(Items listed in a dataset)

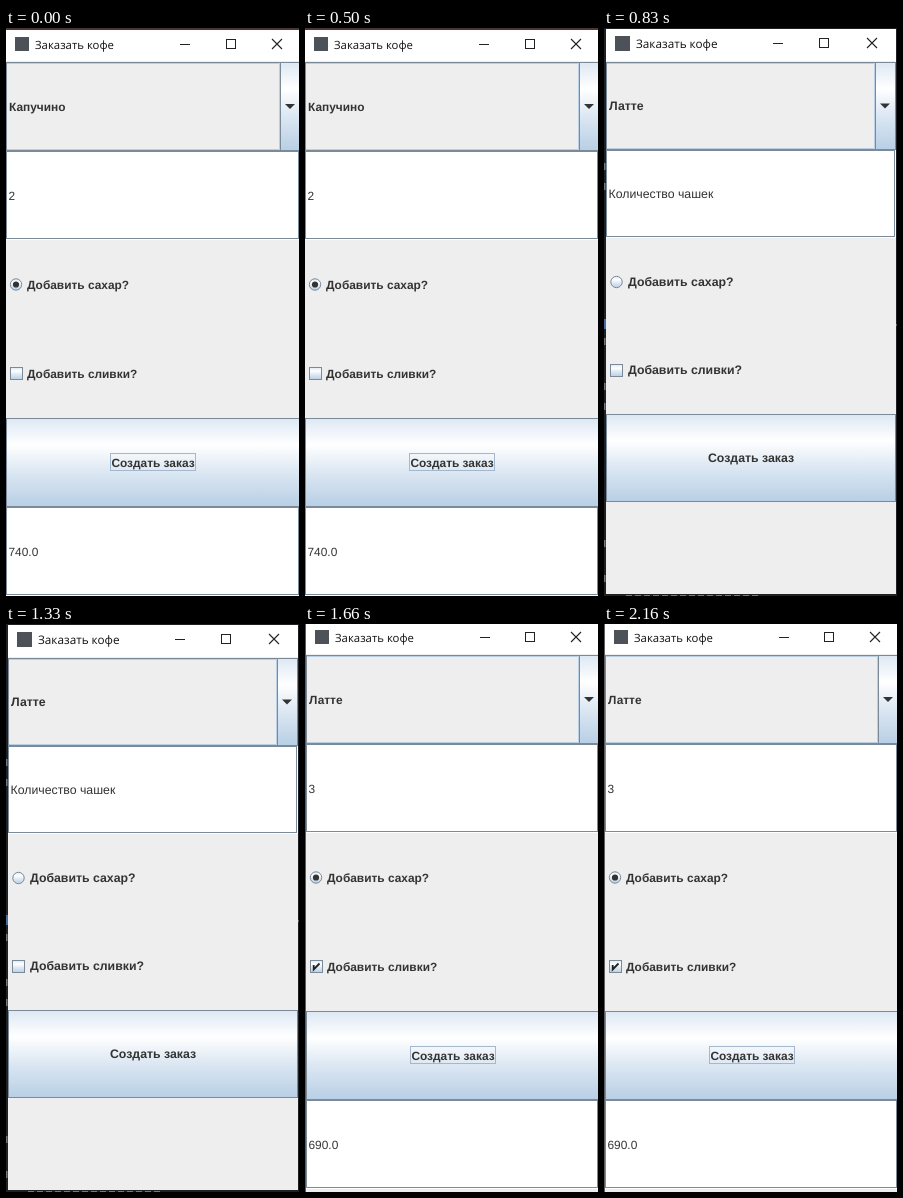
An HTML page that plays this animation: 293x568 px, repeating every 2490 ms.

```html
<!DOCTYPE html>
<html lang="ru">
<head>
<meta charset="utf-8">
<title>Заказать кофе</title>
<style>
html, body { margin: 0; width: 100%; height: 100%; overflow: hidden; background: #eee; }
svg { display: block; width: 293px; height: 568px; }
text { fill: #333; font-family: "Liberation Sans", Arial, sans-serif; text-rendering: geometricPrecision; }
.title { fill: #111; font-family: "Open Sans", "Noto Sans", sans-serif; }
.bold { font-weight: bold; }
.mid { text-anchor: middle; }
.shot { visibility: hidden; animation: show 2490ms step-end infinite; }
.shot:nth-of-type(2) { animation-delay: -1660ms; }
.shot:nth-of-type(3) { animation-delay: -830ms; }
@keyframes show {
  0% { visibility: visible; }
  33.334%, 100% { visibility: hidden; }
}
</style>
</head>
<body>
<svg id="stage" viewBox="0 0 293 568">
  <defs>
    <linearGradient id="ocean" x2="0" y2="1">
      <stop offset="0" stop-color="#dde8f3"/>
      <stop offset=".3" stop-color="#fff"/>
      <stop offset=".6" stop-color="#dde8f3"/>
      <stop offset="1" stop-color="#b8cfe5"/>
    </linearGradient>
  </defs>
</svg>
<script>
const EDGE = '#7a8a99';

const rect = (x, y, w, h, fill) =>
  `<rect x="${x}" y="${y}" width="${w}" height="${h}" fill="${fill}"/>`;
const box = (x, y, w, h, fill, stroke = EDGE) =>
  `<rect x="${x + .5}" y="${y + .5}" width="${w - 1}" height="${h - 1}" fill="${fill}" stroke="${stroke}"/>`;
const path = (d, stroke, width = 1) =>
  `<path d="${d}" fill="none" stroke="${stroke}" stroke-width="${width}"/>`;
const label = (x, y, size, str, cls = '') =>
  `<text x="${x}" y="${y}" font-size="${size}" class="${cls}">${str}</text>`;

// The form is a grid of six equal rows
const rowTop = (s, i) => s.form + i * s.row;
const rowMid = (s, i) => rowTop(s, i) + s.row / 2;
const baseline = (s, i) => rowMid(s, i) + 4.3;

function titleBar(s) {
  const [min, max, close] = s.controls, y = s.controlY;
  return rect(s.left, s.top, s.right - s.left, s.form - s.top - 1, '#fff') +
    rect(...s.icon, '#4d5158') +
    label(s.titleX, y + 4.5, s.size * .955, 'Заказать кофе', 'title') +
    path(`M${min} ${y + .5}h10`, '#222') +
    box(max, y - 5, 10, 10, 'none', '#222') +
    path(`M${close} ${y - 5}l10 10m0 -10l-10 10`, '#222', 1.1);
}

function combo(s) {
  const y = rowTop(s, 0), x = s.arrow;
  return box(s.left, y, s.right - s.left, s.row, '#eee') +
    path(`M${s.left + 1} ${y + 1.5}H${x - 1.5}V${y + s.row - 1.5}H${s.left + 1}`, '#b8cfe5') +
    box(x - 1, y, s.right - x + 1, s.row, 'url(#ocean)') +
    `<path d="M${x + 4} ${rowMid(s, 0) - 2.5}h10l-5 5z" fill="#333"/>` +
    label(s.left + 3, baseline(s, 0), s.size, s.drink, 'bold');
}

// Flush border: dark frame with a white line outside at right and bottom
function field(s, i, str) {
  const y = rowTop(s, i), w = s.right - s.left;
  return rect(s.left, y, w, s.row, '#fff') +
    box(s.left, y, w - 1, s.row - 1, '#fff') +
    label(s.left + 2.5, baseline(s, i), s.size, str);
}

function options(s) {
  const cy = Math.floor(rowMid(s, 3) - 6), cx = s.checkX;
  const dot = (r, look) => `<circle cx="${s.radioX}" cy="${rowMid(s, 2)}" r="${r}" ${look}/>`;
  return dot(5.7, `fill="url(#ocean)" stroke="${EDGE}"`) +
    (s.sugar ? dot(3.1, 'fill="#333"') : '') +
    box(cx, cy, 13, 13, 'url(#ocean)') +
    (s.cream ? path(`M${cx + 3.7} ${cy + 5}v4.5l5.8 -6`, '#222', 1.8) : '') +
    label(s.textX, baseline(s, 2), s.size, 'Добавить сахар?', 'bold') +
    label(s.textX, baseline(s, 3), s.size, 'Добавить сливки?', 'bold');
}

function button(s) {
  return box(s.left, rowTop(s, 4), s.right - s.left, s.row, 'url(#ocean)') +
    (s.total ? box(s.mid - 43, Math.floor(rowMid(s, 4) - 9), 86, 18, 'none', '#a3b8cc') : '') +
    label(s.mid, baseline(s, 4), s.size, 'Создать заказ', 'bold mid');
}

function shot(s) {
  return '<g class="shot">' + rect(0, 0, 293, 568, s.back) + (s.behind || '') +
    rect(s.left, s.top, s.right - s.left, s.bottom - s.top, '#eee') +
    titleBar(s) + combo(s) + field(s, 1, s.cups) + options(s) + button(s) +
    (s.total ? field(s, 5, s.total) : '') + '</g>';
}

// Slivers of the dark editor visible around the second window
const editor = [135, 155, 310, 355, 375, 512, 547].map(y => rect(0, y, 1.5, 7, '#777')).join('') +
  rect(0, 291, 2, 10, '#4a6da0') + rect(292, 296, 1, 2, '#666') +
  `<path d="M22 567.5H155" stroke="#777" stroke-dasharray="6 3"/>`;

const shots = [
  { back: '#4a3733', left: 0, right: 294, top: 2, bottom: 568, size: 11.9,
    icon: [9, 9, 14, 14], titleX: 29, controls: [174, 220, 266], controlY: 16,
    form: 34, row: 89, arrow: 275, drink: 'Капучино', cups: '2',
    radioX: 10, checkX: 4, textX: 21, sugar: true, mid: 147, total: '740.0' },
  { back: '#1f2023', behind: editor, left: 2, right: 292, top: 1, bottom: 566, size: 12.3,
    icon: [11, 8, 15, 15], titleX: 32, controls: [169, 215, 263], controlY: 15,
    form: 34, row: 88, arrow: 272, drink: 'Латте', cups: 'Количество чашек',
    radioX: 12.5, checkX: 6, textX: 24, mid: 147 },
  { back: '#5c5e62', left: 1, right: 294, top: 0, bottom: 568, size: 11.9,
    icon: [10, 6, 14, 14], titleX: 30, controls: [175, 220, 266], controlY: 13,
    form: 31, row: 89, arrow: 275, drink: 'Латте', cups: '3',
    radioX: 11, checkX: 5, textX: 22, sugar: true, cream: true, mid: 148, total: '690.0' }
];

document.getElementById('stage').insertAdjacentHTML('beforeend', shots.map(shot).join(''));
</script>
</body>
</html>
```
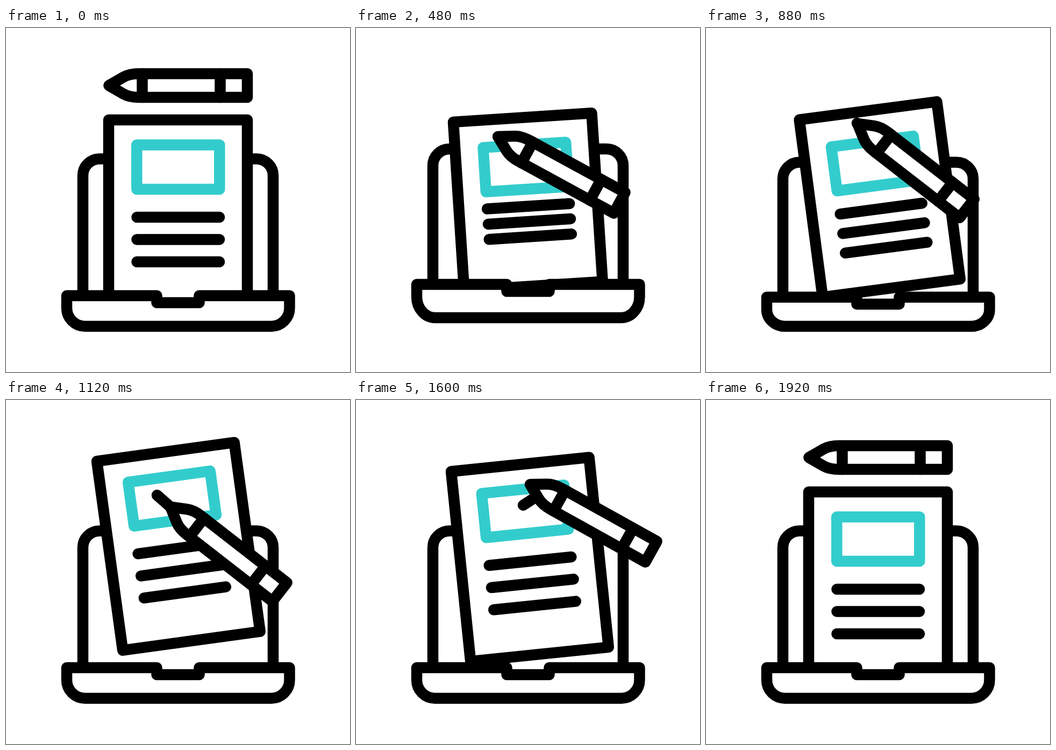
An HTML page with a canvas that plays this animation: 640 by 640 pixels, repeating every 2000 ms.

```html
<!DOCTYPE html>
<html>
<head>
<meta charset="utf-8">
<style>
html, body { margin: 0; height: 100%; overflow: hidden; background: #fff; }
canvas { display: block; }
</style>
</head>
<body>
<canvas id="stage" width="640" height="640"></canvas>
<script>
const ctx = document.getElementById('stage').getContext('2d');
const LOOP = 2000, STEP = 40;

// Shared key times; a track with fewer values keeps its last one.
const KEYS = [100, 240, 360, 480, 760, 1080, 1440, 1600, 1760, 1920];
const page = {
  x: [191, 188, 184.5, 181, 177, 169, 169, 177, 186.5, 191],
  y: [171, 136, 143, 175, 197, 114, 114, 133, 159, 171],
  angle: [0, -.75, -2.1, -3.7, -7.1, -7.8, -7.8, -5.85, -1.9, 0],
  height: [355, 345, 328, 314, 320, 355],
  box: [46.5, 40, 44, 51, 63, 46.5],
  text: [181, 162.6, 161, 165.3, 185, 181],
  gap: [41.5, 35.2, 30.5, 28.4, 33, 41.5]
};
const laptop = {
  lid: [243.5, 220.5, 212, 225, 252.5, 243.5],
  top: [498, 475.5, 467, 477, 502, 498],
  bottom: [555, 539, 533, 539, 555, 555]
};
const pencil = {
  x: [191.5, 215.5, 240, 264, 281, 281, 349, 324, 254, 191.5],
  y: [107, 172.5, 194, 202, 177.5, 177.5, 171, 157, 132, 107],
  angle: [0, 9.2, 19.5, 28.6, 37.7, 37.9, 37.9, 29.1, 15, 0]
};

// The written tick: start, corner, end.
const TICK = [[281, 177], [306, 199], [349, 171]];
const dist = (p, q) => Math.hypot(q[0] - p[0], q[1] - p[1]);
const LEG = dist(TICK[0], TICK[1]), LENGTH = LEG + dist(TICK[1], TICK[2]);

// Monotone cubic interpolation, resting at both ends.
function track(t, values, keys = KEYS) {
  const last = values.length - 1;
  if (t <= keys[0]) return values[0];
  if (t >= keys[last]) return values[last];
  let i = 0;
  while (t >= keys[i + 1]) i++;
  const slope = k => (values[k + 1] - values[k]) / (keys[k + 1] - keys[k]);
  const tangent = k => {
    if (k === 0 || k === last) return 0;
    const a = slope(k - 1), b = slope(k);
    return a * b > 0 ? 2 * a * b / (a + b) : 0;
  };
  const d = keys[i + 1] - keys[i], u = (t - keys[i]) / d, v = 1 - u;
  return v * v * (1 + 2 * u) * values[i] + u * u * (1 + 2 * v) * values[i + 1]
    + d * u * v * (v * tangent(i) - u * tangent(i + 1));
}

function pose(t, tracks) {
  const p = {};
  for (const k in tracks) p[k] = track(t, tracks[k]);
  return p;
}

function shape(d, fill, color = '#000') {
  const path = new Path2D(d);
  if (fill) {
    ctx.fillStyle = '#fff';
    ctx.fill(path);
  }
  ctx.strokeStyle = color;
  ctx.stroke(path);
}

function placed(p, draw) {
  ctx.save();
  ctx.translate(p.x, p.y);
  ctx.rotate(p.angle * Math.PI / 180);
  draw(p);
  ctx.restore();
}

function drawPage(p) {
  shape(`M0 0H258V${p.height}H0Z`, true);
  shape(`M52.3 ${p.box}h154v82.5h-154Z`, false, '#3cc');
  for (let i = 0; i < 3; i++) shape(`M52.5 ${p.text + i * p.gap}h153.5`);
}

function drawLid({ lid, top }) {
  shape(`M143 ${top}V${lid + 31}a31 31 0 0 1 31 -31H466a31 31 0 0 1 31 31V${top}`);
}

function drawBase({ top, bottom }) {
  const ry = bottom - top - 23;
  shape(`M113 ${top}H280.5v13H359.5v-13H527.5v23a34 ${ry} 0 0 1 -34 ${ry}
    H147a34 ${ry} 0 0 1 -34 ${-ry}Z`, true);
}

function drawPencil() {
  shape('M0 0L27 -15.6Q38 -22 56 -22H257.5V22H56Q38 22 27 15.6Z', true);
  shape('M62 -22V22M207 -22V22');
}

function tickPoint(s) {
  const [a, b, c] = TICK;
  const [p, q, u] = s < LEG ? [a, b, s / LEG] : [b, c, (s - LEG) / (LENGTH - LEG)];
  return [p[0] + (q[0] - p[0]) * u, p[1] + (q[1] - p[1]) * u];
}

function drawTick(from, to) {
  if (to <= from) return;
  const points = [tickPoint(from)];
  if (from < LEG && to > LEG) points.push(TICK[1]);
  points.push(tickPoint(to));
  shape('M' + points.join('L'));
}

function draw(t) {
  ctx.fillStyle = '#fff';
  ctx.fillRect(0, 0, 640, 640);
  ctx.lineWidth = 20.5;
  ctx.lineCap = ctx.lineJoin = 'round';

  const body = pose(t, laptop), pen = pose(t, pencil);
  const written = track(t, [0, LEG, LEG + 10.8, LENGTH], [840, 1120, 1200, 1360]);
  const erased = track(t, [0, LEG + 6, LENGTH], [1400, 1600, 1840]);
  if (t >= 800 && t <= 1440) [pen.x, pen.y] = tickPoint(written);

  drawLid(body);
  placed(pose(t, page), drawPage);
  drawBase(body);
  drawTick(erased, written);
  placed(pen, drawPencil);
}

function frame() {
  draw(Math.floor(performance.now() % LOOP / STEP) * STEP);
  requestAnimationFrame(frame);
}
frame();
</script>
</body>
</html>
```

YOUR ASSIGNMENT
Each line of the records with the word "floor" in it is to be copied.

YOUR RESPONSE
  const cy = Math.floor(rowMid(s, 3) - 6), cx = s.checkX;
    (s.total ? box(s.mid - 43, Math.floor(rowMid(s, 4) - 9), 86, 18, 'none', '#a3b8cc') : '') +
  draw(Math.floor(performance.now() % LOOP / STEP) * STEP);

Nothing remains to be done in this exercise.